Ram Setu Review: Akshay Kumar’s mythology vs. science expedition makes for a decent adventure 

Film: Ram Setu

Cast: Akshay Kumar, Jacqueline Fernandez, Nushrratt Bharucha

Director: Abhishek Sharma 

Rating: 3.5 Moons

The existence of Ram Setu, a bridge built by Lord Ram to rescue Sita from the custody of Ravan, has been a major debate. While beliefs and scientific studies have clashed multiple times, several questions remained unanswered. Based on the ever-discussed Ram Setu, Akshay Kumar tells a story of myth vs. facts in Abhishek Sharma’s Ram Setu.

The film, released today, orbits around an atheist archaeologist Aryan Kulshrestha (Akshay Kumar). Due to his anti-Hindu and anti-Ram beliefs, Aryan lands into a major controversy, forcing the Archaeological Society of India to suspend him. Despite his suspension, he is tasked with the responsibility of proving that Ram Setu is a natural creation and not man-made. All of this to successfully complete a shipping project – Sethusamudram. During an underwater expedition, Aryan finds a rock which apparently is a part of Ram Setu. The entire film from this point revolves around protecting the rock and proving the origin of the bridge. He is in a race against time as the court is about to give its verdict on its demolition.  

Ram Setu is a unique idea on paper. While executing it, there are some unmissable flaws. The film will serve to be a delightful watch for those who are keenly interested in knowing about Ram Setu and its origin and existence. If one doesn't have an idea about the debate around the bridge which is also called Adam's Bridge, then it is advised to read up a little. Ram Setu’s plus point is the spectacular visuals. Exotic locations make it a big-screen experience. What must be appreciated in Ram Setu is how Ram and Ramayan characters have been woven beautifully and seamlessly. The background music, including the use of Hanuman Chalisa, lends an extra edge. The use of chants in the background comes to the film's advantage and gives an authentic flavour to the narrative. 

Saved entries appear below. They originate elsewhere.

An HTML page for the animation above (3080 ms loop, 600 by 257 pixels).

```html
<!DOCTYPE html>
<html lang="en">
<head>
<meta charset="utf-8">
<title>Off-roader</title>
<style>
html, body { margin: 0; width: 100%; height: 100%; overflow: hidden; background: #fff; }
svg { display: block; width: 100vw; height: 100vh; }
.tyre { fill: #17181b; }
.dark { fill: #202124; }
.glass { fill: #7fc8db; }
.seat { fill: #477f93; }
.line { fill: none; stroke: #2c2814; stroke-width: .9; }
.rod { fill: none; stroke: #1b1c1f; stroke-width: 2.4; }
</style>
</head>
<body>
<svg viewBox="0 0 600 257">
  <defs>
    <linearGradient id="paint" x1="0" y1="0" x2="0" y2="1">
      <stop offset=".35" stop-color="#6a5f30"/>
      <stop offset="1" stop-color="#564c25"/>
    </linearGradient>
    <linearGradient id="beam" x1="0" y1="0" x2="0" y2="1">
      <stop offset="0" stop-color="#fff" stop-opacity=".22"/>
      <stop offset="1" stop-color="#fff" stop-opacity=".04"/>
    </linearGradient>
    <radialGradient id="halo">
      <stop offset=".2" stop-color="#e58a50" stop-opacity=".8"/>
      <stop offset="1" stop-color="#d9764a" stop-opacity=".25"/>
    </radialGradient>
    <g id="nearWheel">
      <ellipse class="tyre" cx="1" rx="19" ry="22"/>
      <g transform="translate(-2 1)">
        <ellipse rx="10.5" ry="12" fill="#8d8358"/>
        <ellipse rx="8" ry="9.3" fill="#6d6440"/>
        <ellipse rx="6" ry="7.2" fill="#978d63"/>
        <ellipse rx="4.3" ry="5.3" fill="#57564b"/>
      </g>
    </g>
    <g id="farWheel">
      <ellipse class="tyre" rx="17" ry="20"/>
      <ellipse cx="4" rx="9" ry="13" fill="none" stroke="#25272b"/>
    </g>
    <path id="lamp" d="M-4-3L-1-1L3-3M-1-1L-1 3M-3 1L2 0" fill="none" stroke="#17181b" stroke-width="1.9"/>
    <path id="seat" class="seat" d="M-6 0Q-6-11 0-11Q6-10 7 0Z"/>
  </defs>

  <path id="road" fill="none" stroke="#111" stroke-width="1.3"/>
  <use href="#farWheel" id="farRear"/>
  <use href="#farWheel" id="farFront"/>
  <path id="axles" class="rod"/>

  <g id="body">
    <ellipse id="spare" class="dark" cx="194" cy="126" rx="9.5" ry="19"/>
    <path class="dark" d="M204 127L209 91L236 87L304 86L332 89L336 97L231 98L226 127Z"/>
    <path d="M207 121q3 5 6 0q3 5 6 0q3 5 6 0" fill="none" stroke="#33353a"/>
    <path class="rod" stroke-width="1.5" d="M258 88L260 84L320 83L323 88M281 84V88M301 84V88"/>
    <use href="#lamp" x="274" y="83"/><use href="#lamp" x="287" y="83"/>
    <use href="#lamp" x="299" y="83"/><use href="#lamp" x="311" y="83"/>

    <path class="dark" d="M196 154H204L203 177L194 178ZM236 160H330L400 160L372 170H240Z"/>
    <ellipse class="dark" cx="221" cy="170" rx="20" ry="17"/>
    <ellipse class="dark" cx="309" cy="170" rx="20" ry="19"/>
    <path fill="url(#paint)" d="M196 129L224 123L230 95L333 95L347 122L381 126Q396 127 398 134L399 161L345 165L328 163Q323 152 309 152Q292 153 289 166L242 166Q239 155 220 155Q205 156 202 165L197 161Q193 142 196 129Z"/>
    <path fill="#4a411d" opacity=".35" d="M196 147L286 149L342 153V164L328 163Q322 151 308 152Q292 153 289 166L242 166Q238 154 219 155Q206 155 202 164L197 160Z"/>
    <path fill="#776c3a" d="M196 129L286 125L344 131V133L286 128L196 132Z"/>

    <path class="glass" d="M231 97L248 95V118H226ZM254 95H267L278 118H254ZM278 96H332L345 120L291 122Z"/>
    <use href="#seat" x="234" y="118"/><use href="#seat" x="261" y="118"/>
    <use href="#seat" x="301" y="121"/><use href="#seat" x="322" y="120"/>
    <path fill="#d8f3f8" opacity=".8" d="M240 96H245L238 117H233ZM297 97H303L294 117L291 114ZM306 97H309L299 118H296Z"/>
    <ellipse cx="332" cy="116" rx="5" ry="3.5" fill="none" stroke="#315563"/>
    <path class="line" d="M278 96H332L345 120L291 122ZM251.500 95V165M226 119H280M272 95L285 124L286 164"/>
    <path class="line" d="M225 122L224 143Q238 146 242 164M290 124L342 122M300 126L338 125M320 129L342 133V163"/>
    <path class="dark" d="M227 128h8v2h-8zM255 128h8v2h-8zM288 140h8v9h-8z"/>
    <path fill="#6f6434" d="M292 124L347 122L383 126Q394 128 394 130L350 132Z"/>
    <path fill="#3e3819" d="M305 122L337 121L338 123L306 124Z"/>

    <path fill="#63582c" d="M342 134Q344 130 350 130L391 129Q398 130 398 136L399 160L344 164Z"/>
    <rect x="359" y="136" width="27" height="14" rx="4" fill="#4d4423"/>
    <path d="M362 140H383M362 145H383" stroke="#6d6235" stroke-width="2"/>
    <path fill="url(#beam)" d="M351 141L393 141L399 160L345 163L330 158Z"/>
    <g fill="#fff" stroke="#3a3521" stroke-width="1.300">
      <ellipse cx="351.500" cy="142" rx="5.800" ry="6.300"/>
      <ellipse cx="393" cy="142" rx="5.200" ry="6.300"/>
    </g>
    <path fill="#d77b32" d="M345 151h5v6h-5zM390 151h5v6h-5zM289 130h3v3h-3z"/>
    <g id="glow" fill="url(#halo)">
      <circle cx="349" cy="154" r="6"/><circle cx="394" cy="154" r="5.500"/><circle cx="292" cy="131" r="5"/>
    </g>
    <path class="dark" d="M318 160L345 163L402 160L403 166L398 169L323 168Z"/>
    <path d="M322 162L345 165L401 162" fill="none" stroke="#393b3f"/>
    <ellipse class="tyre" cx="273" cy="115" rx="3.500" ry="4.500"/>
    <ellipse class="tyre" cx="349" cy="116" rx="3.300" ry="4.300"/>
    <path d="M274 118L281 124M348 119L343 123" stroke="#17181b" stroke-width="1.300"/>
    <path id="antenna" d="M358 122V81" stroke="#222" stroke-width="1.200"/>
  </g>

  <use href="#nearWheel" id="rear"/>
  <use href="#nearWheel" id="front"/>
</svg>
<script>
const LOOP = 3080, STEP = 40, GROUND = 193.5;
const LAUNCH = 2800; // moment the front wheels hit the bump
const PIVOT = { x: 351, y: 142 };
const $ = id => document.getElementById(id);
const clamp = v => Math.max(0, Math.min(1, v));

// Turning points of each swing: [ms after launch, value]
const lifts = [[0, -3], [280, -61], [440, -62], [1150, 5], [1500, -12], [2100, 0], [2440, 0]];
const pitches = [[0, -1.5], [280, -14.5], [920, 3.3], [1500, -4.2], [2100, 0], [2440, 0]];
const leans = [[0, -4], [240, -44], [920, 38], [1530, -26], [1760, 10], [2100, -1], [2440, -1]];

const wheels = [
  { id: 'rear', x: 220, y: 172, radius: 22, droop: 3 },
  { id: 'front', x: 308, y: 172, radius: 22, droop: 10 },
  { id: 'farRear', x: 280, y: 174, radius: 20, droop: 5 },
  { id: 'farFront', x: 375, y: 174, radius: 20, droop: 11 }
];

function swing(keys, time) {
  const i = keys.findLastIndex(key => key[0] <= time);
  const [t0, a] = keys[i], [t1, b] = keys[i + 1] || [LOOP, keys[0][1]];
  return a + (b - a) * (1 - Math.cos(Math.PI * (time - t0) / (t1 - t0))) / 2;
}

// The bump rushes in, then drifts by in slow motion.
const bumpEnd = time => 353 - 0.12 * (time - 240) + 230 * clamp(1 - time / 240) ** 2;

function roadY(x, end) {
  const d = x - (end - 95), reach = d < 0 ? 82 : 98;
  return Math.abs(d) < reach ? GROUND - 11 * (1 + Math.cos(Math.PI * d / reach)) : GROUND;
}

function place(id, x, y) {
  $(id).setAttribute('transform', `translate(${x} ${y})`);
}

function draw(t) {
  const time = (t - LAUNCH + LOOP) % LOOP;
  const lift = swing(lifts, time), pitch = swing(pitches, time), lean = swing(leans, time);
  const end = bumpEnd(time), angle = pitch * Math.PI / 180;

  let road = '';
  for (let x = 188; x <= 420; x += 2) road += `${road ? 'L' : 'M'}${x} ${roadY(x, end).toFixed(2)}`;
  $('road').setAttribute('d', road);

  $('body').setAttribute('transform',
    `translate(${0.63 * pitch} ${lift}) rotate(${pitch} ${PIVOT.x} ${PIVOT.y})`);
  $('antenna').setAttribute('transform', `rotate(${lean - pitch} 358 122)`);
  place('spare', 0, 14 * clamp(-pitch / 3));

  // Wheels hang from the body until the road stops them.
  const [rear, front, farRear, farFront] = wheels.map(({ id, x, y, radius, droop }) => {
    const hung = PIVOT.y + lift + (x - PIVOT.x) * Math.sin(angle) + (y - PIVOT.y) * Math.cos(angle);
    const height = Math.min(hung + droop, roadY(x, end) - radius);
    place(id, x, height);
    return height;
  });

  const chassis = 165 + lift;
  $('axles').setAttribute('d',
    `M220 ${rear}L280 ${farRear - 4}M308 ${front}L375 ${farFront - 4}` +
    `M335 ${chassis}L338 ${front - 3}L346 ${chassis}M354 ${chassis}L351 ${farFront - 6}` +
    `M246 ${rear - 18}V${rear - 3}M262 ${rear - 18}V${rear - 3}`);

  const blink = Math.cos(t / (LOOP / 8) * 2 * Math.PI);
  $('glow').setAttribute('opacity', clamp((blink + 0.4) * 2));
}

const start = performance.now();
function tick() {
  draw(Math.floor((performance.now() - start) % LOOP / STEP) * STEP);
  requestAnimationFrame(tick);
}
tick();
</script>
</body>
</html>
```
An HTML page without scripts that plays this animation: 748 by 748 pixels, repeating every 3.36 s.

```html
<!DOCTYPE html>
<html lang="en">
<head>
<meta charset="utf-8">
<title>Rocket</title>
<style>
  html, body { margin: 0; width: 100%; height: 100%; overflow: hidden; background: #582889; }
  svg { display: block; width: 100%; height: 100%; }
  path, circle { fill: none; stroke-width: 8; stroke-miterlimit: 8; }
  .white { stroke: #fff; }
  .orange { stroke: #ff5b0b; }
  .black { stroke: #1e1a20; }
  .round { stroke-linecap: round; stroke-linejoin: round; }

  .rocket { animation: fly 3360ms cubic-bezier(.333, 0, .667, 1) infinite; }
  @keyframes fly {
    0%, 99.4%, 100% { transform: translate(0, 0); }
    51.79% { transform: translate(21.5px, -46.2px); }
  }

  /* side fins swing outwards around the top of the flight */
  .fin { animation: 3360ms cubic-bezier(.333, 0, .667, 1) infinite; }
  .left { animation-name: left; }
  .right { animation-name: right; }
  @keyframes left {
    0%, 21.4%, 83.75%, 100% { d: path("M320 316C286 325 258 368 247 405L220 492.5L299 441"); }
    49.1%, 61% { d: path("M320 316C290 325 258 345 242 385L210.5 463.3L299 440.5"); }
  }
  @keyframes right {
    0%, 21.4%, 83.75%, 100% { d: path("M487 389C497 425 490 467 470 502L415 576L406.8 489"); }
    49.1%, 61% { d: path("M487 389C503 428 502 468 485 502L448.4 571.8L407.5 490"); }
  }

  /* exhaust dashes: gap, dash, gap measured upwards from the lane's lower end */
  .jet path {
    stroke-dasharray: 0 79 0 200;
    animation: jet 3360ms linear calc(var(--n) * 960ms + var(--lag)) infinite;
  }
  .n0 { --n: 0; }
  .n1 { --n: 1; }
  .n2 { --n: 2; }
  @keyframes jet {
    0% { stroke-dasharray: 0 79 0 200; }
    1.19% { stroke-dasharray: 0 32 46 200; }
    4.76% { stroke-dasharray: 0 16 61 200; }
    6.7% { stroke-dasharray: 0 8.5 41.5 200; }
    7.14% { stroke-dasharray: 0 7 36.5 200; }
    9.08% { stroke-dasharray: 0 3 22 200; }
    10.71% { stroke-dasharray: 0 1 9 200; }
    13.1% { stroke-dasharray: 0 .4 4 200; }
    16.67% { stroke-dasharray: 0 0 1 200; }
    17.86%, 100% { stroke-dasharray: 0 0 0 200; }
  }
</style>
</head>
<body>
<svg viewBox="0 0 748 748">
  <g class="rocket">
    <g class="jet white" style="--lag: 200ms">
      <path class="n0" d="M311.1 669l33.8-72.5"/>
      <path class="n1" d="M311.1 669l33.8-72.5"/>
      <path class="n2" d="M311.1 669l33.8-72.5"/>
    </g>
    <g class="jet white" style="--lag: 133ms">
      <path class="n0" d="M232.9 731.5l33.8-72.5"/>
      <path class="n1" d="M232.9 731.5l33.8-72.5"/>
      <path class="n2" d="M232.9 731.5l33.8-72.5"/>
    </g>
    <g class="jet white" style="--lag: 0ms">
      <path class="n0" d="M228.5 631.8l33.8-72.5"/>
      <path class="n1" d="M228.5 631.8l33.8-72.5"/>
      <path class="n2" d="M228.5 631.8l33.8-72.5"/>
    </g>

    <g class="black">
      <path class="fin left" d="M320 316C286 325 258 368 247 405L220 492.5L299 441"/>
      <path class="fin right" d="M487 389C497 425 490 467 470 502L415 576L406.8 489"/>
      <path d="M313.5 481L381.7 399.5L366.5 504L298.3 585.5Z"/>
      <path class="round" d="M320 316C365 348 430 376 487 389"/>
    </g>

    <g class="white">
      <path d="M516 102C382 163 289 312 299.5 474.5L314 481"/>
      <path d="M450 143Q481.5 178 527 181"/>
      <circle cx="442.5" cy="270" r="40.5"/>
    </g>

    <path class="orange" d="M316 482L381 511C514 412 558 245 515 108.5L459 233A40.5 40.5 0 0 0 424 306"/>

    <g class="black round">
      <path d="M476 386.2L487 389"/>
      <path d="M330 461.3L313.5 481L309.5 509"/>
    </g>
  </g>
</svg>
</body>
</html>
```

Speaking of the flaws, the purpose behind making Ram Setu isn't crystal clear. Whether director Abhishek Sharma and his team of writers want to make a film on archaeology, mythology, digging out details of Ram Setu, or simply good vs. bad, there's no set answer to this. The expedition sequences, though visually breathtaking, lack depth and keep the curiosity of the audience hanging midway. Though the climax comes across as a major respite, the poor visual effects dampen the film. 

Apart from Akshay Kumar, Jacqueline Fernandez and Nushrratt Bharuccha star in Ram Setu. Sadly, the latter leaves behind the bare minimum impact. The former still gets a better character to play. Akshay lifts a weak story with his convincing performance. That's probably why Ram Setu could be on your watch list.

PeepingMoon gives Ram Setu 3.5 Moons